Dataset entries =
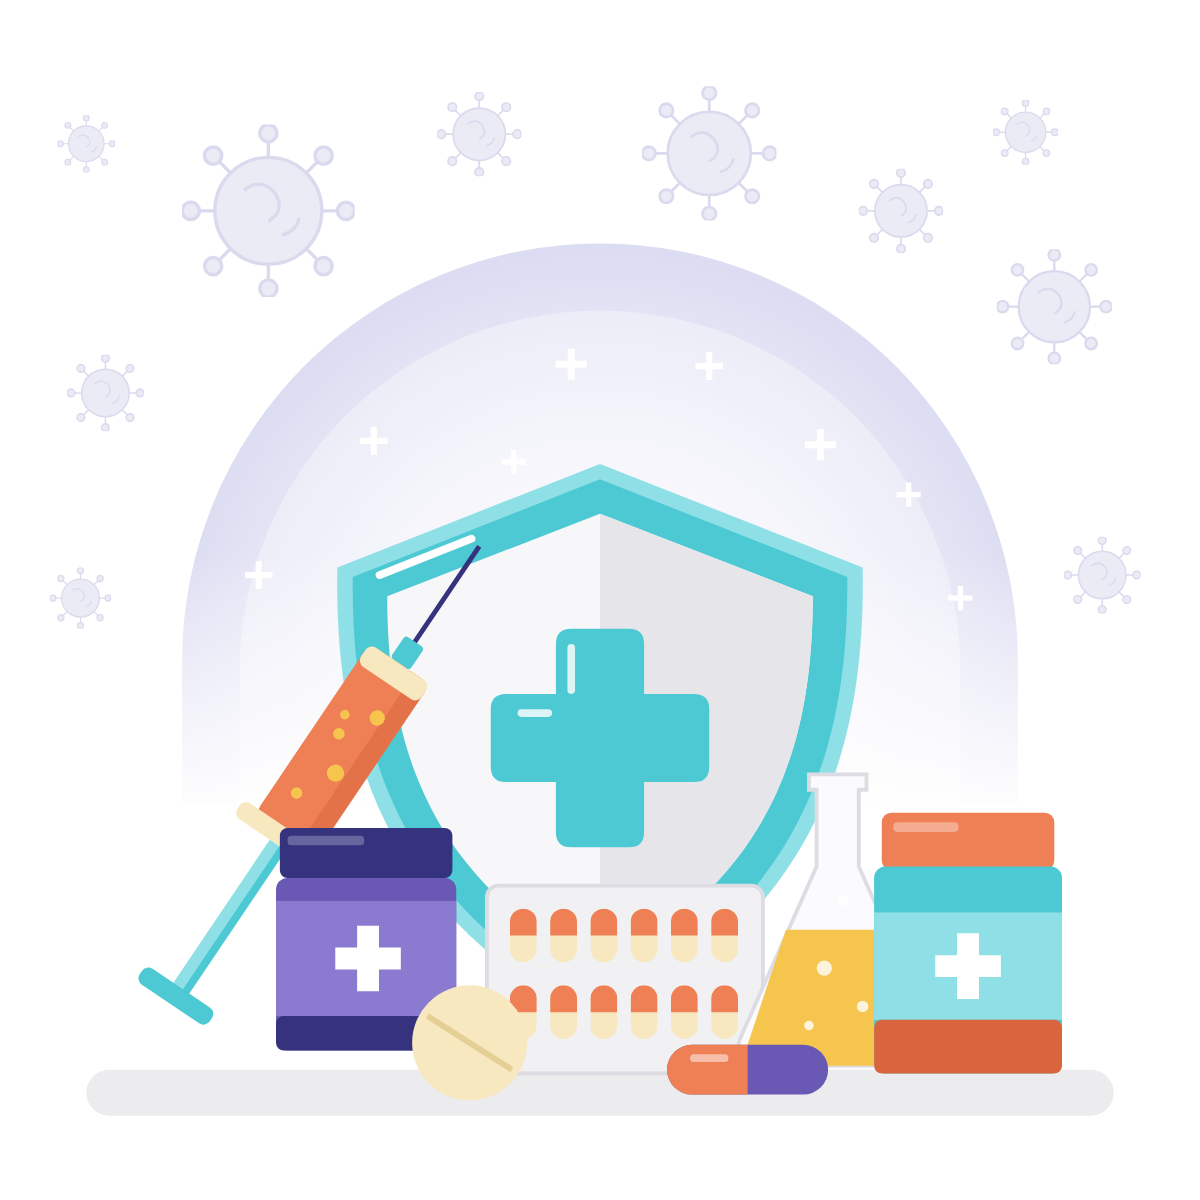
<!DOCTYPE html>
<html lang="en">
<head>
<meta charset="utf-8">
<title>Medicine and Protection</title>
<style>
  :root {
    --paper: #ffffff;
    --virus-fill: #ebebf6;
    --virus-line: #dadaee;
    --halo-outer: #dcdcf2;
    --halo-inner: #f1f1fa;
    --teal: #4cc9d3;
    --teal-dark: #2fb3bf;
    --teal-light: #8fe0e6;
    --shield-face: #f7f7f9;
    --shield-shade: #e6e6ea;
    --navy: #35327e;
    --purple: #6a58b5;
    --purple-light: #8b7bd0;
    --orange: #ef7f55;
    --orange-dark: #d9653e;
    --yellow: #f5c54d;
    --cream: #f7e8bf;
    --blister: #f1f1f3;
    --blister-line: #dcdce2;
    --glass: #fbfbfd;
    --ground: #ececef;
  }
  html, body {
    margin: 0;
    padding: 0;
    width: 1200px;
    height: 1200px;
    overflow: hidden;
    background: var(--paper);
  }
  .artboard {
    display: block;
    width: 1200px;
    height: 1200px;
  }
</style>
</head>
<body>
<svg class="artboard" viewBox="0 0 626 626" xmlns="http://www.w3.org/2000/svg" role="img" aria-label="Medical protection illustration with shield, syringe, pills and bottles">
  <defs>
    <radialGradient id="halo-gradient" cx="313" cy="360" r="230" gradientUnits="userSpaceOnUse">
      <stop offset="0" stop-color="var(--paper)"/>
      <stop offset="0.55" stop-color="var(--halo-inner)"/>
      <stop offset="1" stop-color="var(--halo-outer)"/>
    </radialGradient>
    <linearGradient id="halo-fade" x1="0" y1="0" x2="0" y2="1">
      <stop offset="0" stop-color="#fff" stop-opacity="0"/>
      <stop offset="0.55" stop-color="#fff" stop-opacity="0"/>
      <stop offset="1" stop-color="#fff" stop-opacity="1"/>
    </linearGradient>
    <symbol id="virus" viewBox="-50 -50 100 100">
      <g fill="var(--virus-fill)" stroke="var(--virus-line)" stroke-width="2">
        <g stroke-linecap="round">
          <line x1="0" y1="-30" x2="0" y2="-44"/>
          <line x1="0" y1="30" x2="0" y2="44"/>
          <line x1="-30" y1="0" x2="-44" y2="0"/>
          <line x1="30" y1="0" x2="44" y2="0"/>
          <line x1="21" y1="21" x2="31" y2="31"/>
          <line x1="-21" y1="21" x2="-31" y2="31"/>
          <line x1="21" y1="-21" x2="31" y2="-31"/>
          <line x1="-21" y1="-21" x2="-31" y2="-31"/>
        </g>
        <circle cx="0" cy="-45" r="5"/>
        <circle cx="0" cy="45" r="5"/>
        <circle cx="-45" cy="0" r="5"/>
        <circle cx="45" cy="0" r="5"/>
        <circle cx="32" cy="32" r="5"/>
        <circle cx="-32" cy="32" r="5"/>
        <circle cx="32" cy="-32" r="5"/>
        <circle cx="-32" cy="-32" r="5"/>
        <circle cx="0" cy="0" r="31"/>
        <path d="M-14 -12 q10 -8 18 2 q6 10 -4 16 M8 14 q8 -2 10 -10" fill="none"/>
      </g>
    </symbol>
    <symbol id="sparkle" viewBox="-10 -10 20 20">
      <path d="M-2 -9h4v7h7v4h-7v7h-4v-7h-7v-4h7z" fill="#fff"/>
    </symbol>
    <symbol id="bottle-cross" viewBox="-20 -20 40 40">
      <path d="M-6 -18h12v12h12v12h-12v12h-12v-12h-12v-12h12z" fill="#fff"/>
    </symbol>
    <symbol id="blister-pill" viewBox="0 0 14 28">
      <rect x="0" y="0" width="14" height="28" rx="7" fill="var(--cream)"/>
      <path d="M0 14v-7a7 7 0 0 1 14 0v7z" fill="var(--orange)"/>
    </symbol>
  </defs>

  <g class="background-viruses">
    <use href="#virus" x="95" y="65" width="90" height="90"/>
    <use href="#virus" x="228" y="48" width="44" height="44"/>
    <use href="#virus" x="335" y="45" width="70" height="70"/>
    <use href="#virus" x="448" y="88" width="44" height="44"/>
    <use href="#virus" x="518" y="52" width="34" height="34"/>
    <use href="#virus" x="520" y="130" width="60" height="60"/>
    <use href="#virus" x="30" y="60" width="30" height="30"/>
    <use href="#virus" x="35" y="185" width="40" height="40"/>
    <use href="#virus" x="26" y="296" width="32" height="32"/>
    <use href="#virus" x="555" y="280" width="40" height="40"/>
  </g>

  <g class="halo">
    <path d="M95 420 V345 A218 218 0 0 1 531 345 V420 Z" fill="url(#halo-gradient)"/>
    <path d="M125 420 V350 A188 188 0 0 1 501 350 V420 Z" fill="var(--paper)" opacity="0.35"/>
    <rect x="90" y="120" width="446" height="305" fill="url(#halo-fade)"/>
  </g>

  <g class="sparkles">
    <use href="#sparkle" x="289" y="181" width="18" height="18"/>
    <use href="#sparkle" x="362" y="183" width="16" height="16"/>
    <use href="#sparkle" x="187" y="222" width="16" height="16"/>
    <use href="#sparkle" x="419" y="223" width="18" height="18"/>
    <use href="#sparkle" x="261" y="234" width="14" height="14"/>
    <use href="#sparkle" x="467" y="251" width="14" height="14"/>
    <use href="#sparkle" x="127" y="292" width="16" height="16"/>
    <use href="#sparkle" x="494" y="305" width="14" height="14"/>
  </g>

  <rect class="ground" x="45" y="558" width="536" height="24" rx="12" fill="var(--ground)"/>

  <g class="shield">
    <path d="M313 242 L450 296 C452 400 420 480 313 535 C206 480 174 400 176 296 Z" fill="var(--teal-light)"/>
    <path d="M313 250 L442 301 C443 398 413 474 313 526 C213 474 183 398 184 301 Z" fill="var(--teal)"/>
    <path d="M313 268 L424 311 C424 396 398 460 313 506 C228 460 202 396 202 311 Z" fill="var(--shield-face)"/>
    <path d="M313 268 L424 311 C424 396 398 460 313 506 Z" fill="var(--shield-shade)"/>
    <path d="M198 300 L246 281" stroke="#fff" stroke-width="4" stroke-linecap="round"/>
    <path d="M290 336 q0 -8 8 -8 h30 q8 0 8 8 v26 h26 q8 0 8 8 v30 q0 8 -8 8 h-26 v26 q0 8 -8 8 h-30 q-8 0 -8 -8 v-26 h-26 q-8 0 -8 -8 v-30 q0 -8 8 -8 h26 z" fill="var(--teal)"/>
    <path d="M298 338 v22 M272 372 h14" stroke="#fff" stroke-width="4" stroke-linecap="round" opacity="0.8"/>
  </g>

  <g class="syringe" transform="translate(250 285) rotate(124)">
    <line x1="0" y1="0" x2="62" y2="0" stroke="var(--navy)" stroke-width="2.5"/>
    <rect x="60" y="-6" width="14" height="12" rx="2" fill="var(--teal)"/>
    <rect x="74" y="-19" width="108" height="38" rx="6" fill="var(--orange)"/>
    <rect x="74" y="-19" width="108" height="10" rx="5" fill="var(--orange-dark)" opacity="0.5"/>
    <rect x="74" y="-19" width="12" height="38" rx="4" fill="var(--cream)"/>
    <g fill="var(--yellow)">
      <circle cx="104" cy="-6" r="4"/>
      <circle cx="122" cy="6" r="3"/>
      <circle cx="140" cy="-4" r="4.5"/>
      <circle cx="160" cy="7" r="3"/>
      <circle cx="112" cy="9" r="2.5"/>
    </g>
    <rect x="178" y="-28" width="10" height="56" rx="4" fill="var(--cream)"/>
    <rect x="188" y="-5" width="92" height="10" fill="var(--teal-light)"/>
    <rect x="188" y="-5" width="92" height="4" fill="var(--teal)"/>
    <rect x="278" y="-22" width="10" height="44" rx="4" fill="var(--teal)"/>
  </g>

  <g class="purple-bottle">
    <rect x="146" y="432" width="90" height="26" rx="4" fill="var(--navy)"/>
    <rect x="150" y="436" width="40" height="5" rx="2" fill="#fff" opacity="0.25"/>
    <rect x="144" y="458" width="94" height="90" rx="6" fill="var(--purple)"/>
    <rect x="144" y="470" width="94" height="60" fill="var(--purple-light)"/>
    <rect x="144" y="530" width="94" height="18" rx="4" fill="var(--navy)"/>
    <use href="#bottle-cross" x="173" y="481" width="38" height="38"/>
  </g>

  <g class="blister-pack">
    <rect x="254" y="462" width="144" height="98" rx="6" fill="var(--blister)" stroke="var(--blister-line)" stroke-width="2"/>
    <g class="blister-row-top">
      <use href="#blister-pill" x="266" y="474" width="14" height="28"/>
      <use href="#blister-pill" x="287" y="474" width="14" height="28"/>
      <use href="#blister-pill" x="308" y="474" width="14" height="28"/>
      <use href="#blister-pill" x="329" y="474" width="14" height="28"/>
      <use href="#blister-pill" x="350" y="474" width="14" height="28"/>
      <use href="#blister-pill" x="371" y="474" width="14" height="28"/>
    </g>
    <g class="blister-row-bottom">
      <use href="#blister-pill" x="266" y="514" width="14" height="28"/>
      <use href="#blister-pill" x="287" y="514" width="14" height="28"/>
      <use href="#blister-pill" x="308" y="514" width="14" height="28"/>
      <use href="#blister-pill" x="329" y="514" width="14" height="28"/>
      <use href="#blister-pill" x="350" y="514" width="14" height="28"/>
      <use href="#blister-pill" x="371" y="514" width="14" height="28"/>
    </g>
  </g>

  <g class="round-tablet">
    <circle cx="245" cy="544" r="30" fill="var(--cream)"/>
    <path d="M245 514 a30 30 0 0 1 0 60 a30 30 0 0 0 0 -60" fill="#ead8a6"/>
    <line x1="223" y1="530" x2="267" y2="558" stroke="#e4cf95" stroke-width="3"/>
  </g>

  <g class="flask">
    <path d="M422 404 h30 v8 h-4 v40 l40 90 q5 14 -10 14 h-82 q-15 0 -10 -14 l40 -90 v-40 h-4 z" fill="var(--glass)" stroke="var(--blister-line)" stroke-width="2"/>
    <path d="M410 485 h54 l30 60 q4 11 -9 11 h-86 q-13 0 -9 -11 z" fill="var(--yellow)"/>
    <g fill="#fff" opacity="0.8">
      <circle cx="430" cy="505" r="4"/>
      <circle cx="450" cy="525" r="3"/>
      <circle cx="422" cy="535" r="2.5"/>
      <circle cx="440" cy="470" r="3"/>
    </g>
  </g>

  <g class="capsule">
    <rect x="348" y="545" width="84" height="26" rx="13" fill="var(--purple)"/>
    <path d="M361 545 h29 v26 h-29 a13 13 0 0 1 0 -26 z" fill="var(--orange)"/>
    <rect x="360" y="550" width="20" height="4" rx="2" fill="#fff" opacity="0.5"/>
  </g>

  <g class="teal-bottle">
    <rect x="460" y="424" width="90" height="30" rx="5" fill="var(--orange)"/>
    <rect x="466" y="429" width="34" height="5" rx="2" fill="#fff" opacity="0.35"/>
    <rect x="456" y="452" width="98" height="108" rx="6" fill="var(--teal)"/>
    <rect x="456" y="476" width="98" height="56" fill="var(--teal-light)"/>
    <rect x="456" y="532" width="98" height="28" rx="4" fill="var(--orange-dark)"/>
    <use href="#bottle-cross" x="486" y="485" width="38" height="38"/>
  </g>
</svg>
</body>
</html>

THE PROBLEM = Spot the lines above that mention "color" and copy them.

WRITTEN RESPONSE =
      <stop offset="0" stop-color="var(--paper)"/>
      <stop offset="0.55" stop-color="var(--halo-inner)"/>
      <stop offset="1" stop-color="var(--halo-outer)"/>
      <stop offset="0" stop-color="#fff" stop-opacity="0"/>
      <stop offset="0.55" stop-color="#fff" stop-opacity="0"/>
      <stop offset="1" stop-color="#fff" stop-opacity="1"/>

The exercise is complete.